This impeccable timing has allowed Busch Gardens and Cheetah Hunt to slip nicely into this summer after last year’s debut of Universal Orlando’s Harry Potter-land and next year’s Disney’s Fantasyland expansion. Busch certainly recognizes this and has gone all out in promoting the new attractions through a high-tech social media campaign along with a conventional media blitz.
All of this leads to an interesting question: with its lack of hotel rooms and non-theme park infrastructure costs, could Busch Gardens Tampa actually be better situated than Universal Orlando and Disney World in a new economy where gas prices continue to increase?
At first glance, most theme park observers might balk at even considering such an idea. That, however, would be premature when you consider the possibility that vacation travel might become an increasingly regional and local activity as oil prices and energy costs reach new heights. Indeed, an increasing number of oil industry commentators and officials prescribe to a theory called Peak Oil which suggests that, while oil prices may occasionally dip, the permanent cost trend is decidedly upward as the overall available supply of petroleum is depleted.
Under this scenario, Busch Gardens Tampa presents an interesting model of a highly immersive and diverse theme park that could still thrive in such a situation. The reason is really quite simple and it goes back to the lower overall infrastructure and operational costs that Busch Gardens Tampa has compared to the other Central Florida large theme parks.

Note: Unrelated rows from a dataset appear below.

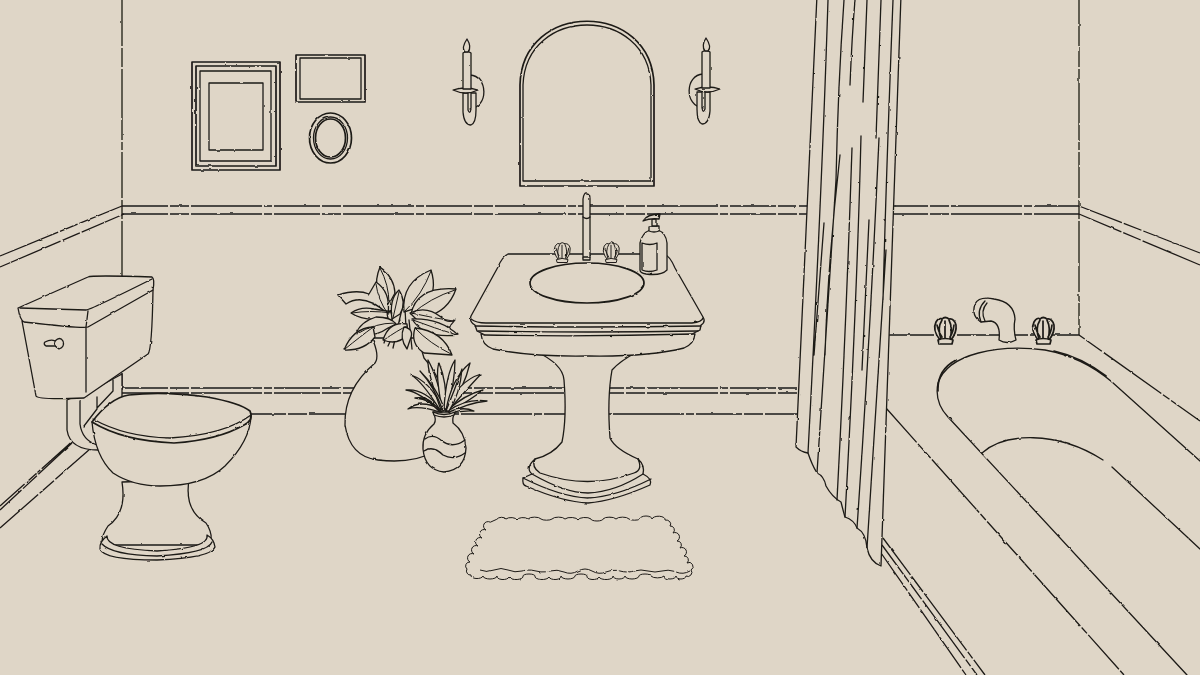
<!DOCTYPE html>
<html lang="en">
<head>
<meta charset="utf-8">
<title>Bathroom line drawing</title>
<style>
:root { --paper: #dfd6c7; --ink: #1d1a17; }
html, body { margin: 0; height: 100%; overflow: hidden; background: var(--paper); }
.room { display: block; width: 1200px; height: 675px; background: var(--paper); }
.drawing { fill: var(--paper); stroke: var(--ink); stroke-width: 1.3; stroke-linecap: round; stroke-linejoin: round; }
.open { fill: none; }
.broken { stroke-dasharray: 46 2 19 2 71 2 8 2; stroke-linecap: butt; }
.bold { stroke-width: 1.7; }
.fine { stroke-width: 1; }
</style>
</head>
<body>
<svg class="room" viewBox="0 0 1200 675" role="img" aria-label="Ink line drawing of a bathroom with toilet, basin, mirror, plants, shower curtain and bathtub">
<defs>
  <filter id="hand-ink" filterUnits="userSpaceOnUse" x="0" y="0" width="1200" height="675">
    <feTurbulence type="fractalNoise" baseFrequency="0.13" numOctaves="2" seed="4" result="grain"/>
    <feDisplacementMap in="SourceGraphic" in2="grain" scale="2" xChannelSelector="R" yChannelSelector="G"/>
  </filter>
  <g id="sconce">
    <path d="M470 75C488 76 489 107 470 109"/>
    <path d="M463 93V112Q464 125 471 125Q476 123 476 110V93H471V109Q470 115 468 110V93Z"/>
    <path d="M453 90Q465 86 478 90Q466 96 453 90Z"/>
    <path d="M463 89V53Q467 50 471 53V89Z"/>
    <path d="M467 39Q461 48 465 52H468Q472 47 467 39Z"/>
  </g>
  <g id="tap-knob">
    <path d="M-5 10Q-13 0 -9 -8Q-6 -13 -3 -11Q0 -14 4 -11Q9 -12 11 -5Q12 2 6 10Z"/>
    <path class="open" d="M-4 9Q-8 -2 -3 -10M0 9V-9M5 9Q8 -2 4 -10M-8 -5Q-6 3 -3 7M9 -5Q8 3 5 7"/>
    <path d="M-7 10Q0 7 8 10L7 14H-6Z"/>
  </g>
</defs>

<g class="drawing" filter="url(#hand-ink)">
  <g id="walls" class="open broken">
    <path d="M122 0V390M1079 0V335"/>
    <path d="M122 206H1079M122 214H1079"/>
    <path d="M122 206L0 256M124 214L0 267"/>
    <path d="M1079 206L1200 253M1079 214L1200 265"/>
    <path d="M122 388H800M122 393H800M240 414H798"/>
    <path d="M76 438L0 506M72 443L0 510M90 449L0 528"/>
  </g>

  <g id="pictures">
    <g class="bold">
      <rect x="192" y="62" width="88" height="108"/>
      <rect x="196" y="66" width="80" height="100"/>
    </g>
    <rect x="200" y="71" width="71" height="90"/>
    <rect x="209" y="83" width="54" height="67"/>
    <rect class="bold" x="296" y="55" width="69" height="47"/>
    <rect x="300" y="58" width="61" height="41"/>
    <ellipse class="bold" cx="330.500" cy="138" rx="21" ry="25"/>
    <ellipse cx="330.500" cy="138" rx="17" ry="21"/>
    <ellipse class="bold" cx="330.500" cy="138" rx="15" ry="19"/>
  </g>

  <g id="mirror">
    <path class="bold" d="M520 186V85C522 0 652 0 654 85V186Z"/>
    <path d="M523 181V85C526 5 648 5 651 85V181Z"/>
  </g>
  <use href="#sconce"/>
  <use href="#sconce" transform="matrix(-1 0 0 1 1173 -1)"/>

  <g id="toilet">
    <path d="M67 400V430Q70 450 98 450L122 420V374L100 386Z"/>
    <path class="open" d="M80 401V424Q82 440 97 445M97 397V409L84 426M113 380V391L97 408"/>
    <path d="M22 321L36 396Q38 400 84 398L148 354Q152 350 153 290L85 322Z"/>
    <path d="M18 308L88 277Q92 275 152 277Q155 279 153 290L88 327Q85 329 24 322Q20 320 18 308Z"/>
    <path class="open" d="M20 308L86 310Q90 310 152 279M88 311L86 327M86 328V392"/>
    <path d="M45 342Q51 339 55 341Q60 336 63 341Q65 347 59 349L55 346L46 346Q43 344 45 342Z"/>
    <path class="open fine" d="M55 341Q53 344 56 347"/>
    <path d="M122 482Q127 513 108 526Q100 538 103 545H211Q213 533 206 523Q184 510 189 480Z"/>
    <path d="M107 536Q99 542 100 549Q104 560 157 560Q211 558 215 547Q214 539 207 535Q210 548 157 551Q106 549 107 536Z"/>
    <path class="open" d="M102 544Q112 555 157 556Q208 553 212 542"/>
    <path d="M92 422Q95 456 113 473Q133 486 160 486Q204 486 225 466Q250 441 251 416Z"/>
    <path class="bold" d="M92 422Q110 398 129 395Q163 391 207 397Q240 403 250 411Q254 420 244 425Q218 440 174 443Q123 441 92 422Z"/>
    <path class="open" d="M93 419Q125 437 170 438Q224 435 251 415"/>
  </g>

  <g id="large-plant">
    <path d="M372 338Q380 356 375 363Q344 389 345 425Q350 457 378 460Q412 464 434 452Q451 429 444 397Q438 373 424 358L418 338Z"/>
    <path class="open" d="M384 343L396 308M388 346L400 320M393 348L404 300M407 346L405 309M412 349L409 320"/>
    <g id="broad-leaves">
      <path d="M404 312Q401 282 431 270Q438 292 425 304Q415 309 404 312Z"/>
      <path d="M389 304Q370 292 380 267Q394 277 395 293Z"/>
      <path d="M411 314Q417 286 456 289Q448 312 425 317Z"/>
      <path d="M388 314Q364 292 346 304L338 295Q357 289 369 294L376 282Q391 292 388 314Z"/>
      <path d="M393 312Q385 308 388 318Q364 322 351 313Q361 306 374 309Z"/>
      <path d="M392 319Q389 299 399 290Q407 303 400 314Z"/>
      <path d="M396 324Q391 317 376 317Q360 322 356 334Q374 338 388 328Z"/>
      <path d="M410 313Q426 305 441 317Q448 324 455 320Q444 336 427 330Z"/>
      <path d="M373 327Q353 328 344 350Q364 351 375 337Z"/>
      <path d="M407 324Q389 321 383 340Q398 346 408 334Z"/>
      <path d="M412 319Q424 339 458 335Q440 318 412 319Z"/>
      <path d="M415 328Q410 344 424 353Q438 354 452 355Q443 331 415 328Z"/>
      <path d="M404 327Q415 329 410 340L407 349Q399 338 404 327Z"/>
    </g>
    <path class="open fine" d="M405 311Q422 295 431 271M389 303Q389 285 380 268M412 314Q430 298 455 290M388 314Q378 300 376 284M392 313Q370 310 352 313M393 318L399 292M395 323Q374 323 357 334M411 313Q434 318 453 321M372 328Q361 336 345 349M407 326Q398 330 384 340M413 320Q434 328 457 335M416 329Q429 343 451 354"/>
  </g>

  <g id="small-plant">
    <path d="M433 412Q437 420 434 424Q422 434 423 449Q425 470 444 472Q465 470 466 448Q465 432 453 423Q452 418 455 412Z"/>
    <path class="open" d="M425 439Q433 433 442 441Q453 449 465 440M424 451Q433 445 443 455Q454 461 465 453"/>
    <g id="blades">
      <path d="M440 412Q418 405 408 409Q420 399 441 409Z"/>
      <path d="M439 411Q420 392 406 390Q424 388 441 409Z"/>
      <path d="M440 410Q422 381 411 375Q431 382 442 408Z"/>
      <path d="M441 410Q427 371 428 360Q437 376 444 409Z"/>
      <path d="M442 409Q435 372 439 363Q447 382 446 409Z"/>
      <path d="M444 409Q446 374 455 360Q455 382 447 409Z"/>
      <path d="M446 410Q452 378 470 363Q464 389 448 410Z"/>
      <path d="M447 409Q458 381 481 374Q466 390 449 410Z"/>
      <path d="M448 410Q464 395 483 390Q469 401 449 412Z"/>
      <path d="M448 411Q467 398 487 401Q467 403 450 413Z"/>
      <path d="M440 412Q430 395 415 398Q431 399 442 412Z"/>
      <path d="M443 411Q434 386 420 371Q437 388 445 410Z"/>
      <path d="M446 411Q455 389 462 369Q460 394 449 411Z"/>
      <path d="M449 412Q463 406 474 411Q462 410 451 414Z"/>
    </g>
    <path d="M433 412Q444 417 455 412L454 415Q444 419 434 415Z"/>
  </g>

  <g id="basin">
    <path d="M535 351Q563 364 564 380Q567 418 562 442Q552 455 535 459Q531 466 535 472Q584 496 640 472Q643 465 638 459Q615 449 610 438Q607 398 612 370Q620 361 637 352Z"/>
    <path d="M535 459Q525 468 532 474L523 478Q522 485 526 486Q563 502 588 503Q614 501 650 485Q653 479 643 474Q645 465 638 459Q643 470 634 473Q588 490 540 473Q531 467 535 459Z"/>
    <path class="open" d="M532 474Q565 493 588 493Q615 492 643 474M523 478Q561 497 588 498Q615 497 651 479"/>
    <path d="M481 334Q482 345 493 349Q532 357 588 356Q648 357 684 348Q694 344 695 334Z"/>
    <path d="M508 254Q502 257 498 267L471 316Q469 322 475 325L477 331L485 335Q588 337 692 334L700 330L701 325Q706 322 703 317L675 268Q670 256 664 254Z"/>
    <path class="open" d="M471 319Q476 323 486 323H692Q702 322 703 318M475 326Q588 328 701 326M478 331Q588 333 698 331"/>
    <ellipse class="bold" cx="587" cy="283" rx="57" ry="20"/>
    <path d="M583 260V199Q584 192 587 193Q590 193 590 199V260Z"/>
    <path class="open" d="M583 217Q587 220 590 217M583 257H590"/>
    <use href="#tap-knob" transform="translate(562 252) scale(.75)"/>
    <use href="#tap-knob" transform="translate(611 252) scale(.75)"/>
  </g>

  <g id="soap-bottle">
    <path d="M640 270V243Q642 233 650 230H658Q666 233 667 243V270Q661 276 646 274Q640 273 640 270Z"/>
    <path d="M642 243Q650 246 657 243V270Q649 273 642 270Z"/>
    <path d="M649 231V226H659V231Q654 233 649 231Z"/>
    <path d="M652 226V219H656V226Z"/>
    <path d="M643 221Q647 214 660 214L659 219Q650 218 643 221Z"/>
  </g>

  <path id="rug" class="fine" d="M497 519a5 3 0 0 1 9 0a6 3 0 0 1 11 1a6 3 0 0 1 11-1a7 3 0 0 1 13 0a6 2 0 0 0 11 0a7 3 0 0 1 13 0a7 3 0 0 1 13 1a7 3 0 0 1 13-1a6 2 0 0 0 12 0a7 3 0 0 1 13 0a7 3 0 0 1 13 0a6 2 0 0 0 11 0a6 3 0 0 1 12 0a6 3 0 0 1 13 1a5 4 0 0 1 5 6a4 4 0 0 1 3 7a4 4 0 0 1 4 8a4 4 0 0 1 3 7a4 4 0 0 1 4 8a4 4 0 0 1 3 7a4 4 0 0 1 4 7a4 4 0 0 1-5 6a5 3 0 0 1-10 0a6 3 0 0 1-12 0a7 3 0 0 1-13 0a6 2 0 0 0-12 0a7 3 0 0 1-14 0a6 3 0 0 1-12 0a7 3 0 0 1-14 1a6 3 0 0 1-12-1a6 2 0 0 0-12 0a7 3 0 0 1-14 0a6 3 0 0 1-12 1a7 3 0 0 1-14-1a6 2 0 0 0-12 0a7 3 0 0 1-14 1a6 3 0 0 1-12-1a7 3 0 0 1-14 0a6 3 0 0 1-12-1a4 4 0 0 1-4-6a4 4 0 0 1 3-7a4 4 0 0 1 4-8a4 4 0 0 1 4-8a4 4 0 0 1 4-8a4 4 0 0 1 4-8a4 4 0 0 1 4-8Z"/>
  <path class="open fine broken" d="M480 570q7 3 14 0t14 0t14 1t14 0t14 0t14 1t14-1t14 0t14 1t14-1t14 0t14 0t14 0t14 1t14-1"/>

  <g id="bathtub">
    <path d="M888 335H1079L1200 421V675H985L884 540Z" stroke="none"/>
    <path class="open broken" d="M888 335H1079L1200 421M886 408L1124 675"/>
    <path class="open broken" d="M883 538L985 675M882 545L977 675M881 553L966 675"/>
    <path class="open" d="M1187 675L948 417Q934 402 938 383C948 353 1000 344 1045 350Q1083 357 1112 382L1200 461"/>
    <path class="open bold" d="M938 391Q937 370 956 360M1054 351Q1081 357 1106 376"/>
    <path class="open" d="M982 453C1004 433 1056 430 1103 460M1112 467L1200 549"/>
    <path d="M999 340Q1001 323 991 321L981 322Q971 316 975 304Q979 296 994 299Q1014 302 1015 319Q1013 329 1016 340Q1007 345 999 340Z"/>
    <path class="open" d="M981 322Q976 310 985 301M985 321Q980 311 987 303"/>
    <use class="bold" href="#tap-knob" transform="translate(945 330)"/>
    <use class="bold" href="#tap-knob" transform="translate(1043 330)"/>
  </g>

  <g id="shower-curtain">
    <path d="M817 -5L796 447Q801 452 808 453Q812 465 817 473Q824 476 826 486Q832 497 841 502Q844 514 845 517Q854 520 857 528Q866 533 867 548Q870 562 881 566L901 -5Z"/>
    <path class="open" d="M828 0Q822 190 808 453M844 0Q838 85 836 180L817 473M855 0Q852 35 850 85M867 0L863 102M881 0L876 138M893 0Q886 180 883 300M840 155Q828 260 825 355M852 148Q846 330 837 500M861 136Q857 300 845 517M879 138Q870 340 857 528M824 223L814 355M886 250L867 548M869 220L862 370"/>
  </g>
</g>
</svg>
</body>
</html>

For instance, if vacation travel becomes more localized and regionalized, the need for hotel rooms to house guests would likely diminish as the theme park experience becomes more of a day trip situation. The same holds true for expansive auxiliary services like restaurants outside of the theme park and vast intra-resort transportation networks.

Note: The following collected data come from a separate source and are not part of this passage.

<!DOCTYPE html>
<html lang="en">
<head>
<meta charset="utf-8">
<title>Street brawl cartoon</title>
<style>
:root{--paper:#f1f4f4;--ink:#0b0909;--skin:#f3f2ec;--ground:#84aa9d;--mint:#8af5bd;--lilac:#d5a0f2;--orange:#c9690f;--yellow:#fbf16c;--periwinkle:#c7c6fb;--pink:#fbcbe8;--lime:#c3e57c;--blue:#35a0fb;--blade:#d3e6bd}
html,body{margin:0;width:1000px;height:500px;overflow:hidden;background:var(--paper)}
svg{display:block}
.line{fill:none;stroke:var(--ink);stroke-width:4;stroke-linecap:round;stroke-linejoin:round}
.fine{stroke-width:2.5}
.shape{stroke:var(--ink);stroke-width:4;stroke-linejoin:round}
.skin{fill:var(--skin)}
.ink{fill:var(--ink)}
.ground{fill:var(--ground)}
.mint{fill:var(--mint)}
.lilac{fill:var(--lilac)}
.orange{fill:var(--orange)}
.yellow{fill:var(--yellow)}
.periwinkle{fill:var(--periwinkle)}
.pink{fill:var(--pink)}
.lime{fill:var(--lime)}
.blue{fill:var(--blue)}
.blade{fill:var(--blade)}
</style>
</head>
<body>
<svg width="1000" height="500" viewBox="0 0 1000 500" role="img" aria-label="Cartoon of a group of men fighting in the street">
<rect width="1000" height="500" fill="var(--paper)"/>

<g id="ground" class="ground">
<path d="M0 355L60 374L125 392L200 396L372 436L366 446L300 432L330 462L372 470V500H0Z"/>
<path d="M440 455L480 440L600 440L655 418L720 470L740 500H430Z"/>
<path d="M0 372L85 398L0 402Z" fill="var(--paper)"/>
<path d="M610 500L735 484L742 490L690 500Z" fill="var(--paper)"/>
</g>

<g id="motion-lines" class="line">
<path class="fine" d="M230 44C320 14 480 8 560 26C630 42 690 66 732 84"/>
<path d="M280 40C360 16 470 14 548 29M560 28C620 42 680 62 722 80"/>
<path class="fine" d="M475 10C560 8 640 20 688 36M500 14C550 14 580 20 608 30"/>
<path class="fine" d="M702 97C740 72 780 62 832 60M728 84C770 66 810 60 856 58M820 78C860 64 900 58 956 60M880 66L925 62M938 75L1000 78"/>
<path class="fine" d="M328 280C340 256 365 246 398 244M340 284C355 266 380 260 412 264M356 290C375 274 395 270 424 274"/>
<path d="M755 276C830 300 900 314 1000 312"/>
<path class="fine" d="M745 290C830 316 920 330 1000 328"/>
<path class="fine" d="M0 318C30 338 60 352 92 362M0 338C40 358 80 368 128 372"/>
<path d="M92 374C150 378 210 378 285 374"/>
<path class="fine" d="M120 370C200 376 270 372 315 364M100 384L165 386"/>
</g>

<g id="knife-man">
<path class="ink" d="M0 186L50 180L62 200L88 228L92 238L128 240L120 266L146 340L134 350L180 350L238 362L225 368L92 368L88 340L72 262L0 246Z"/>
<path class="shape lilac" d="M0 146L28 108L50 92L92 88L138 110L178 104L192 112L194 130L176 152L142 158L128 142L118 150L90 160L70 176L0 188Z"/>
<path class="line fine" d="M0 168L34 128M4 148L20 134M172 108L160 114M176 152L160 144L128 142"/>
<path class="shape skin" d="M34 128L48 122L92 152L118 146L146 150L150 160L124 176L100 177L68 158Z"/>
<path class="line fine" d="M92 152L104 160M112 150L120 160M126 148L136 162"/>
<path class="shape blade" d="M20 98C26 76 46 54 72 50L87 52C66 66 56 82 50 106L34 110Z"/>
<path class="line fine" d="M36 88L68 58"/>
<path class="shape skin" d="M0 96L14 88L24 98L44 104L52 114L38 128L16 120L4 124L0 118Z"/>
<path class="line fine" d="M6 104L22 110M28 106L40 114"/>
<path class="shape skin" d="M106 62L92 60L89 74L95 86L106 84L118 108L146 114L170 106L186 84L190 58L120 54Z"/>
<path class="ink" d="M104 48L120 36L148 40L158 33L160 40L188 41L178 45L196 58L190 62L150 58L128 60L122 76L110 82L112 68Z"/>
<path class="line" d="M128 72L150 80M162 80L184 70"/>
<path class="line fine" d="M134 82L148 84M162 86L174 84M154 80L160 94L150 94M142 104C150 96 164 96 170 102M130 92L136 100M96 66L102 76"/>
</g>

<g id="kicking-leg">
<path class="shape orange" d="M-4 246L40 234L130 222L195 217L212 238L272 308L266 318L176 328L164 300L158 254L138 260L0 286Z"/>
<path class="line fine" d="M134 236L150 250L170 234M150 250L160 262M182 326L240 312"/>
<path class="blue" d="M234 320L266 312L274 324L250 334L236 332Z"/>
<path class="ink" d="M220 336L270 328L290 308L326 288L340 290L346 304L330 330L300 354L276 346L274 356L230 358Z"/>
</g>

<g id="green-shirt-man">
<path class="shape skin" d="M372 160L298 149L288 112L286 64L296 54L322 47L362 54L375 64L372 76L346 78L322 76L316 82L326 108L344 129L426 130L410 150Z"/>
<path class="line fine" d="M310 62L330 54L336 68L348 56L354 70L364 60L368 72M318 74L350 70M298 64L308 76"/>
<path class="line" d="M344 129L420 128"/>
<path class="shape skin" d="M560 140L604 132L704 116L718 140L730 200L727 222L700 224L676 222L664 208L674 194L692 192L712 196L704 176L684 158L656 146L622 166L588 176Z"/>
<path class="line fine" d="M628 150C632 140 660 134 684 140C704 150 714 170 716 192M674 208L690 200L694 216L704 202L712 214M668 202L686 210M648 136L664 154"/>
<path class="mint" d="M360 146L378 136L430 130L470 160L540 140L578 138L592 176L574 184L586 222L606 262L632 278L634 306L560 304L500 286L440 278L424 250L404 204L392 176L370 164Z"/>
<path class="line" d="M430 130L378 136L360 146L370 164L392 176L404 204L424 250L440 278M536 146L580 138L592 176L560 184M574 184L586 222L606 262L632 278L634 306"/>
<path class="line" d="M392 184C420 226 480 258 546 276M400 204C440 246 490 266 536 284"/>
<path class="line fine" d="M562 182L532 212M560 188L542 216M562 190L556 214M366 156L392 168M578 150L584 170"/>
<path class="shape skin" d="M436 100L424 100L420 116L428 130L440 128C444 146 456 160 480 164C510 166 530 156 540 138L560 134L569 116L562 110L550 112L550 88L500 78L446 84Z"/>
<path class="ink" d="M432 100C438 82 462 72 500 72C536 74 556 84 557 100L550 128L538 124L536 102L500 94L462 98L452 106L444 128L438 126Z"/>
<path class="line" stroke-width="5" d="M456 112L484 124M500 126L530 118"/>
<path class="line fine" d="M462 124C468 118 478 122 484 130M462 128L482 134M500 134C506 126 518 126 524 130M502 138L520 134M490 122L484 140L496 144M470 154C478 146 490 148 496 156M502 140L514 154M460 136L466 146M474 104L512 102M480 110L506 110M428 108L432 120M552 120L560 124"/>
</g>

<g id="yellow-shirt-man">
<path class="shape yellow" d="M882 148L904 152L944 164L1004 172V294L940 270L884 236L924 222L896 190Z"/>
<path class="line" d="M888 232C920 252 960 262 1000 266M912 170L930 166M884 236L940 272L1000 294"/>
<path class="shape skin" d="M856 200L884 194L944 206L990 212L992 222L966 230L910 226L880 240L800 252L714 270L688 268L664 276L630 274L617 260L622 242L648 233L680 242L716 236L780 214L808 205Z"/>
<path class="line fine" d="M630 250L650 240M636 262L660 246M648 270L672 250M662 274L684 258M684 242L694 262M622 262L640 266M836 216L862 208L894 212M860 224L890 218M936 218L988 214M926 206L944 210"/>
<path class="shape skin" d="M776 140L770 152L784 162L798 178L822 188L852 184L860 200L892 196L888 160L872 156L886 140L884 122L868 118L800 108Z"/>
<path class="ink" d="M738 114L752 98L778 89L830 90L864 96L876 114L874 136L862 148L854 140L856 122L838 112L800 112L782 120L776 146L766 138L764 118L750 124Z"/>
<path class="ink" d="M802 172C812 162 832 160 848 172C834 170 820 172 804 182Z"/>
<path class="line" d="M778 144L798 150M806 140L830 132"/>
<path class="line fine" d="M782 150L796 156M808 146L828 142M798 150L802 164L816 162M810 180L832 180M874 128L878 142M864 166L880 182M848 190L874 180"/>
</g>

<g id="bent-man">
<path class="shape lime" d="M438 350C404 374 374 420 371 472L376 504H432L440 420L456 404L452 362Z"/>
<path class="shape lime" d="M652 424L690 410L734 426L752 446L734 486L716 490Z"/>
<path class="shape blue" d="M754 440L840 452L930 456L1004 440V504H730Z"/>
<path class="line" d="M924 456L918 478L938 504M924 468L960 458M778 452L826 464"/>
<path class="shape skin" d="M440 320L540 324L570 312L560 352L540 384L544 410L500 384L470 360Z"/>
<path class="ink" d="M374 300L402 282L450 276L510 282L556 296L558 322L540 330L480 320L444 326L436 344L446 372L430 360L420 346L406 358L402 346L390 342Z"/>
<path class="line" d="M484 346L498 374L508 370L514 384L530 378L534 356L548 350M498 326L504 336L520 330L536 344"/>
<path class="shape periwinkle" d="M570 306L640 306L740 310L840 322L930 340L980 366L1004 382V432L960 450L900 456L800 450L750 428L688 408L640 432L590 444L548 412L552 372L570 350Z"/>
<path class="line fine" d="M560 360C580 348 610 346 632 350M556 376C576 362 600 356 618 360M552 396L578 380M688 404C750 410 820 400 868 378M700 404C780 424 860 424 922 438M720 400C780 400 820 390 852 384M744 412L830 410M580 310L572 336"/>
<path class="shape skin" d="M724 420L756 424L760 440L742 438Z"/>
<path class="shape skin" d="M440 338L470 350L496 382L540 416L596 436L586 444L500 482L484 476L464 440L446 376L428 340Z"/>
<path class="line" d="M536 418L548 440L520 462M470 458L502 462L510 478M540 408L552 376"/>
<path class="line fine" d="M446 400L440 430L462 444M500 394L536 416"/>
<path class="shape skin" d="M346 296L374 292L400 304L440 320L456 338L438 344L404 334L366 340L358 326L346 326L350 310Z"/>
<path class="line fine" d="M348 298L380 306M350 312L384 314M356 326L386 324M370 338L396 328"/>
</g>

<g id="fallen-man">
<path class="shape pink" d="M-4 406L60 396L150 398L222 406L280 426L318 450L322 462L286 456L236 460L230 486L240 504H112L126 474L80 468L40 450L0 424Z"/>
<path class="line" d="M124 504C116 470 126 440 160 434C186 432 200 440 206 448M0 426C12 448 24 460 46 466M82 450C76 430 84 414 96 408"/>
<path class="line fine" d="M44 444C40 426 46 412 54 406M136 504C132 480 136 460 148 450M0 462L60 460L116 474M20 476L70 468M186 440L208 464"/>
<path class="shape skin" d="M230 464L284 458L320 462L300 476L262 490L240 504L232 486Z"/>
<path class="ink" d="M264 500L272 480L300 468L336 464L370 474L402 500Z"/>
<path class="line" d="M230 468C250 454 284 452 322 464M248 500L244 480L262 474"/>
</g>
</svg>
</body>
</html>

All of these—hotel rooms, internal transportation, and out-of-park dining and retail—are hallmarks of Disney World and to a lesser degree Universal Orlando. And, most importantly, each represents a significant part of the resort’s operational budget and business plan. If increased energy prices reduced air travel and other long distance vacationing, Disney and Universal would be faced with a huge lodging, dining and transportation infrastructure that Orlando’s local and regional visitors could not come close to filling on their own.
On the other hand, Busch Gardens Tampa does not have to worry about empty hotel rooms and resort restaurants or unused buses and monorails because it does not have any of those. Thus, even though increased energy prices would still hurt its attendance, the vast majority of Busch Gardens Tampa guests are day guests anyway. The small percentage of guests that do plan consecutive multi-day trips to the resort stay at non-Busch owned area hotels that, if they experienced reduced vacancy, would not be a direct drag on Busch Gardens’ bottom line.
This is not to say that Disney World or Universal Orlando is doomed nor is it to say that Busch Gardens will anytime soon become the king of the Central Florida theme park jungle. However, of the theme parks that operate year-round in Florida, Busch Gardens Tampa does appear uniquely situated to deal with the reduced out of town travel that could come with a sustained increase in oil and energy costs when compared to Disney and Universal.
With Busch Gardens’ larger metro area population, reduced entertainment dollar competition, and reduced non-theme park infrastructure, the upcoming months and years could demonstrate that being smaller and nimbler is better.
Kind of like a cheetah.